  1. ^ Motion Picture Daily August 23, 1951
  2. ^ American Film Institute entry
  3. ^ 'The Top Box Office Hits of 1951', Variety, January 2, 1952.
  4. ^ His Kind of Woman at the American Film Institute Catalog.
  5. ^ a b c d e f Muller, Eddie (January 6, 2019) Intro to the Turner Classic Movie showing of His Kind of Woman
  6. ^ Jewell, Richard & Harbin, Vernon. (1982) The RKO Story. New Rochelle, New York: Arlington House, 1982. p.259
  7. ^ a b c d Muller, Eddie (January 6, 2019) Outro to the Turner Classic Movie showing of His Kind of Woman
  8. ^ a b His Kind of Woman at the American Film Institute Catalog
  9. ^ Brady, Thomas F. (December 23, 1949) "Deal as Director Made by Colbert" The New York Times
  10. ^ Hopper, Hedda (July 21. 1949). "Looking at Hollywood" Chicago Daily Tribune (1923-1963)
  11. ^ Staff (November 12, 1950) "Director and Players" Chicago Daily Tribune
  12. ^ Brady, Thomas F. (December 12, 1950) "New Disney Movie is Nearly Finished" The New York Times

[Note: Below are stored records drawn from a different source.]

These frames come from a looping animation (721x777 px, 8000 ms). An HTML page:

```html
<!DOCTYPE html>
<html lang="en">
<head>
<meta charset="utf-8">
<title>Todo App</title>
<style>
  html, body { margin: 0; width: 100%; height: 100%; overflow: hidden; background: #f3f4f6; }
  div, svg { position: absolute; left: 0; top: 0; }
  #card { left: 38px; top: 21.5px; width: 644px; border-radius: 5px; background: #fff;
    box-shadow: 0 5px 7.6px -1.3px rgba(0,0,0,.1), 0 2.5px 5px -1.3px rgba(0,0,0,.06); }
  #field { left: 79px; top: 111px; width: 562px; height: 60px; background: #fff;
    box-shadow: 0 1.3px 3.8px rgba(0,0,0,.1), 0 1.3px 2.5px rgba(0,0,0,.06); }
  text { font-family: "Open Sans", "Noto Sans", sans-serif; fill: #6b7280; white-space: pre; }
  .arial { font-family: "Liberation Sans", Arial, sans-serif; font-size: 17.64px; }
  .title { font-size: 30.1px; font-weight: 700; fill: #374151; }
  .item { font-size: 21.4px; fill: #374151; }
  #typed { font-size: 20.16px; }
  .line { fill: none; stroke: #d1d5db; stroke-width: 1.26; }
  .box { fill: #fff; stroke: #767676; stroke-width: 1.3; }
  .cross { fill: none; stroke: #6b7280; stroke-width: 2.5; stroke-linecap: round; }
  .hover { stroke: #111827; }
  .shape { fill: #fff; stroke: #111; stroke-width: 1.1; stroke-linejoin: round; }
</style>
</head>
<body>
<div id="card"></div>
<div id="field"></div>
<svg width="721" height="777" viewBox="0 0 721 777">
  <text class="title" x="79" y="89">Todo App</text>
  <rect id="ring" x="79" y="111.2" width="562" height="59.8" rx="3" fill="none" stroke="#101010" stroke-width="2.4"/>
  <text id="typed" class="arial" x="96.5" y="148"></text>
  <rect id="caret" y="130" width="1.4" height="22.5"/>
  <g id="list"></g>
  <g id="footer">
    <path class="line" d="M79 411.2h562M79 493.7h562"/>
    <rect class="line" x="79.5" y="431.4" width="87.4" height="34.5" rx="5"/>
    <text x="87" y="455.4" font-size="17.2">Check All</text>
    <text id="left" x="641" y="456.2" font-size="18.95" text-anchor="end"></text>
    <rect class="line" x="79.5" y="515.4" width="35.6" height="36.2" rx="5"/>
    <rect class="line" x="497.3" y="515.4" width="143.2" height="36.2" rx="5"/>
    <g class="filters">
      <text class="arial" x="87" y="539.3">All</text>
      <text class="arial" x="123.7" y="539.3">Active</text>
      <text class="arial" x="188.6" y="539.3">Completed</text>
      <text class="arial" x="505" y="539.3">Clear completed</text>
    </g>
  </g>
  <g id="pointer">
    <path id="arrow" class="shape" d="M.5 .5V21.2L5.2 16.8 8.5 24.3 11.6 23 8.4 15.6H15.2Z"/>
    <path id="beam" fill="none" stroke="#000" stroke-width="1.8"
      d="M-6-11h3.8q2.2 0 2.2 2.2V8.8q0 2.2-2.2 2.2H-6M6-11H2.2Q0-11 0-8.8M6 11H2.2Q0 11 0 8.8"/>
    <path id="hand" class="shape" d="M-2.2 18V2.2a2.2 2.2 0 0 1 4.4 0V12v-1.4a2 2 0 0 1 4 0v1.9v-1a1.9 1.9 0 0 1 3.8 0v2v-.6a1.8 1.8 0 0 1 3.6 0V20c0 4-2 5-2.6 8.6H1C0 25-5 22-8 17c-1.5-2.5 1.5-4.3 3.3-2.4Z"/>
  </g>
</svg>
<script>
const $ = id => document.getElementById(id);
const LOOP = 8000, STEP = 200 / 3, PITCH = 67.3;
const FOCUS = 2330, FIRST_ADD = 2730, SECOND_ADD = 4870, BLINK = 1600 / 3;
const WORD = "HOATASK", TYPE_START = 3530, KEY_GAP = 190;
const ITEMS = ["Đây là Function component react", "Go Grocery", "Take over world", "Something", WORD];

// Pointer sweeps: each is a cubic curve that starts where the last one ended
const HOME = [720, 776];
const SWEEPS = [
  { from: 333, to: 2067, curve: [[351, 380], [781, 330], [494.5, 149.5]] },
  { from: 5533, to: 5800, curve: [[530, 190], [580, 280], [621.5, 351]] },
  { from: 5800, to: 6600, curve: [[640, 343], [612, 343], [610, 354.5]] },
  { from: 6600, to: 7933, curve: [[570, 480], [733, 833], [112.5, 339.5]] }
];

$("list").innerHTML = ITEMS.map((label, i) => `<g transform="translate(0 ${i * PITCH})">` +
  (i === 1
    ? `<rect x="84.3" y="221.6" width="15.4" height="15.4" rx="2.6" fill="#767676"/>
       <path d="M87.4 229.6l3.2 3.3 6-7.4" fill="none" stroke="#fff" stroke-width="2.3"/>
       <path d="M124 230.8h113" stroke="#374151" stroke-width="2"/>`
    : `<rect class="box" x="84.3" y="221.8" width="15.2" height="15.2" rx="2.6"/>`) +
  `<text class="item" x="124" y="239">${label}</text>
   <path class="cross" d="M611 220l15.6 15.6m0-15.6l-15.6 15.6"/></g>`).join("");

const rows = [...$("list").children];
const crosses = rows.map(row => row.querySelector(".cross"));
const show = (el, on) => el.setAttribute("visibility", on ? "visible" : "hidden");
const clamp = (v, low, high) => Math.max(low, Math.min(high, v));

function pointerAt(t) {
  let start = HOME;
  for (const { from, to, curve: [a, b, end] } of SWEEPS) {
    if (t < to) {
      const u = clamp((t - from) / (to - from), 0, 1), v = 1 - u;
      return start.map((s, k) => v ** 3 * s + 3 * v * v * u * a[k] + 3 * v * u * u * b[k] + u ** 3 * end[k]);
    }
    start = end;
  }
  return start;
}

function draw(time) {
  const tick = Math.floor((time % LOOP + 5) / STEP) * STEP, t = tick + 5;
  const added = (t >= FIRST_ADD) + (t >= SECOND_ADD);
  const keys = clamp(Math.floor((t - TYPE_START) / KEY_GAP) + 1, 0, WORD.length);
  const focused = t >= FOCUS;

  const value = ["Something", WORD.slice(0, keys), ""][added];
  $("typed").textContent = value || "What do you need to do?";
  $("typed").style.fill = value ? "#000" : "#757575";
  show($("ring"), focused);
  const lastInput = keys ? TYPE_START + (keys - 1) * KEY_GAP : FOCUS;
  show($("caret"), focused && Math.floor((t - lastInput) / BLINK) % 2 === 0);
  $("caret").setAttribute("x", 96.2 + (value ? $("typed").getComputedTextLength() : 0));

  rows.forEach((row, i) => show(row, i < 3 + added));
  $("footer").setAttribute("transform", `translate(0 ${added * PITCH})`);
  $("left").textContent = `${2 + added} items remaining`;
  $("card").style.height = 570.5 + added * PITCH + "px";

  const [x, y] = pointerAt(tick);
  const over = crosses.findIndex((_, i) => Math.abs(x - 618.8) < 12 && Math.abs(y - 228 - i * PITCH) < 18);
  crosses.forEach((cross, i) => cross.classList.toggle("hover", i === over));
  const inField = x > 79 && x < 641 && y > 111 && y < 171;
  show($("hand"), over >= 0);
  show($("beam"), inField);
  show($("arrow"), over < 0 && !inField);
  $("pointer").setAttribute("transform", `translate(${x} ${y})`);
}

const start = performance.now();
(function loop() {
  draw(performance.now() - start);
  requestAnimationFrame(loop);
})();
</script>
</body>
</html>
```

  13. ^ L. S. (August 27, 1950). "Long Vacation Ended" The New York Times
  14. ^ Staff (February 26, 1951) "Drama" Los Angeles Times
  15. ^ Brady, Thomas F. (May 24, 1951) "Phyllis Thaxter Gets Movie Lead" The New York Times

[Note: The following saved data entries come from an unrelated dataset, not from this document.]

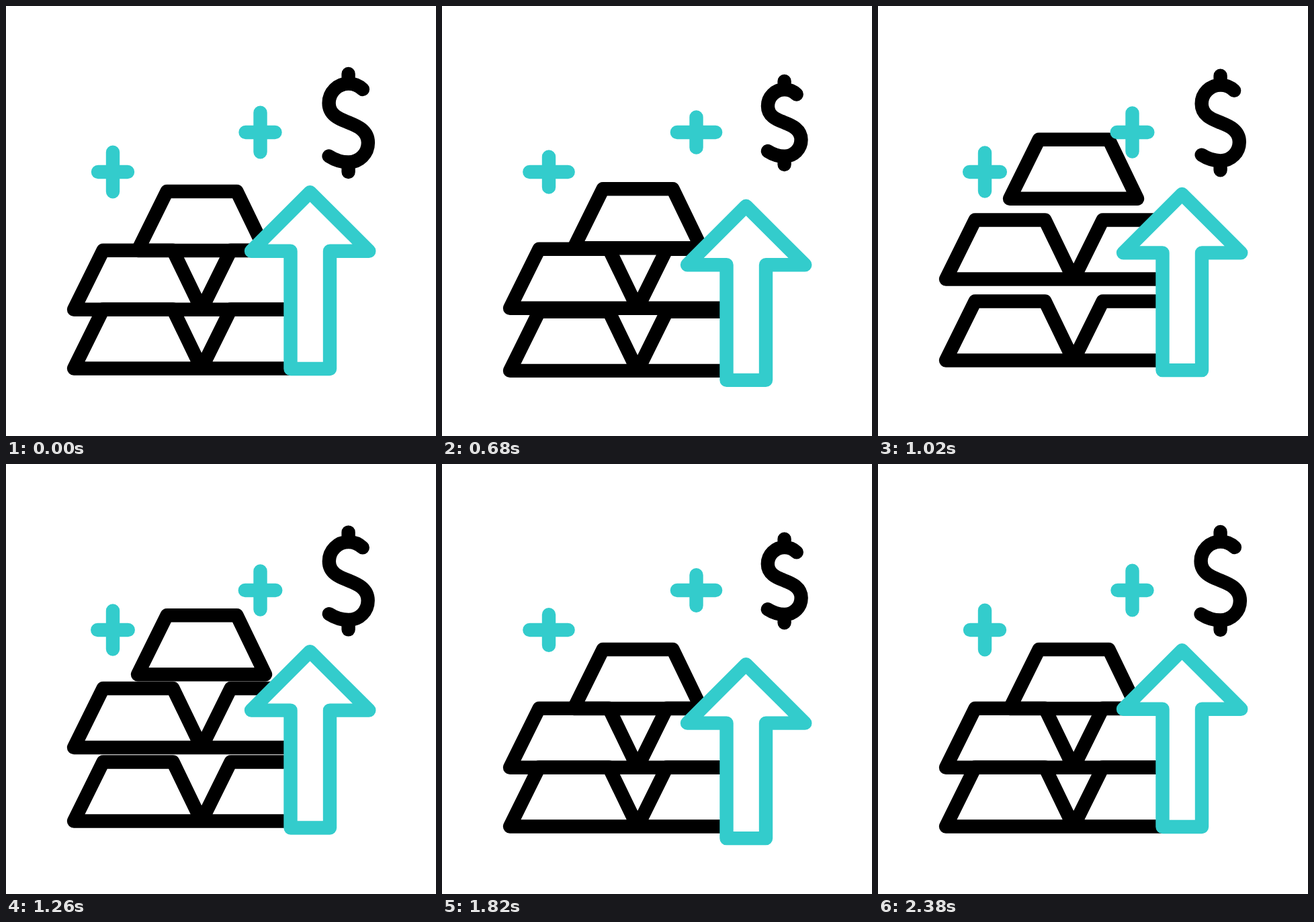
Recreate the animation shown at these times as an HTML page. Size 640x640 px, loop 2.4 s.

```html
<!DOCTYPE html>
<html>
<head>
<meta charset="utf-8">
<style>
  html, body { margin: 0; width: 100%; height: 100%; overflow: hidden; background: #fff; }
  svg { display: block; width: 100vw; height: 100vh; }
  path { fill: none; stroke: #000; stroke-width: 20.4; stroke-linecap: round; stroke-linejoin: round; }
  .teal { stroke: #3cc; }
  #arrow { fill: #fff; }
  #dollar { vector-effect: non-scaling-stroke; }
</style>
</head>
<body>
<svg viewBox="0 0 640 640">
  <path id="row0"/>
  <path id="row1"/>
  <path id="row2"/>
  <path id="arrow" class="teal"/>
  <path id="plus0" class="teal"/>
  <path id="plus1" class="teal"/>
  <path id="dollar" d="M0-73V-58.5M21.3-50C15.5-55.5 8-58.5 .3-58.5C-16-58.5-29-45.5-29-29.5C-29-10-9.5-4.5 .3-.5S29.3 10 29.3 29.5C29.3 45.5 16.5 58.5 .3 58.5C-11.5 58.5-20.5 55-29 49.5M0 58.5V73"/>
</svg>
<script>
const LOOP = 2400;
const part = id => document.getElementById(id);
const draw = (id, d) => part(id).setAttribute('d', d);

// Eased value at time t from [time, value] keys
function ease(t, keys) {
  if (t <= keys[0][0]) return keys[0][1];
  for (let i = 1; i < keys.length; i++) {
    const [t0, a] = keys[i - 1], [t1, b] = keys[i];
    if (t < t1) {
      const s = (t - t0) / (t1 - t0);
      return a + (b - a) * s * s * (3 - 2 * s);
    }
  }
  return keys[keys.length - 1][1];
}

// Two swings between 0 and 1
const swing = (t, ...times) => ease(t, times.map((time, i) => [time, i % 2]));

const bar = (x, y) => `M${x} ${y}l43.5-88h104l42.5 88z`;

const rows = [
  { x: [196], y: 364, dip: 565, lift: -80.4 },
  { x: [101, 291], y: 451.7, dip: 535, lift: -47 },
  { x: [101, 291], y: 539.5, dip: 512, lift: -12.6 }
];
const pluses = [[159, 247], [378.5, 188]];

function render(t) {
  rows.forEach(({ x, y, dip, lift }, i) => {
    const dy = ease(t, [[0, 0], [dip, 7.7], [1080, lift], [1520, 0]]);
    draw('row' + i, x.map(left => bar(left, y + dy)).join(''));
  });

  const drop = swing(t, 0, 640, 1130, 1840, 2380);
  const head = 364.7 + 21 * drop, base = 540 + 17.2 * drop;
  draw('arrow', `M452.5 ${head - 87.5}L540.3 ${head}H482V${base}H423.5V${head}H365z`);

  const shift = 6.8 * swing(t, 0, 640, 1130, 1760, 2370);
  const w = 22 + shift, h = 29.3 - shift;
  pluses.forEach(([x, y], i) =>
    draw('plus' + i, `M${x - w} ${y}h${2 * w}M${x} ${y - h}v${2 * h}`));

  const scale = 1 - 0.15 * swing(t, 180, 690, 1180, 1760, 2380);
  part('dollar').setAttribute('transform', `translate(509.6 174) scale(${scale})`);
}

function tick() {
  render(performance.now() % LOOP);
  requestAnimationFrame(tick);
}
tick();
</script>
</body>
</html>
```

  16. ^ a b Fleischer 1993, p. 38
  17. ^ Fleischer 1993, p. 49
  18. ^ Fleischer 1993, p. 54
  19. ^ Fleischer 1993, p. 56
  20. ^ Fleischer 1993, p. 53
  21. ^ Fleischer 1993, p. 62
  22. ^ Fleischer 1993, pp. 62–65
  23. ^ Staff (June 10, 1951) "28 stunt men required for mass movie brawl" Chicago Daily Tribune
  24. ^ Fleischer 1993, pp. 69–70
  25. ^ Fleischer 1993, pp. 71–72
  26. ^ Fleischer 1993, p. 78
  27. ^ Jewell, Richard B. (2016) Slow Fade to Black: The Decline of RKO Radio Pictures, Berkeley, California: University of California Press
  28. ^ Variety. Staff film review, August 29, 1951. Last accessed: January 15, 2008.
  29. ^ Schwartz, Dennis. Ozus' World Movie Reviews, film review, December 15, 2004. Last accessed: January 15, 2008.
  30. ^ Rasmussen, Linda. His Kind of Woman at AllMovie. Last accessed: January 15, 2008.
  31. ^ Peary, Gerald (July 1992). "Russell". Film Comment (28.4 ed.). p. 31.


External linksEdit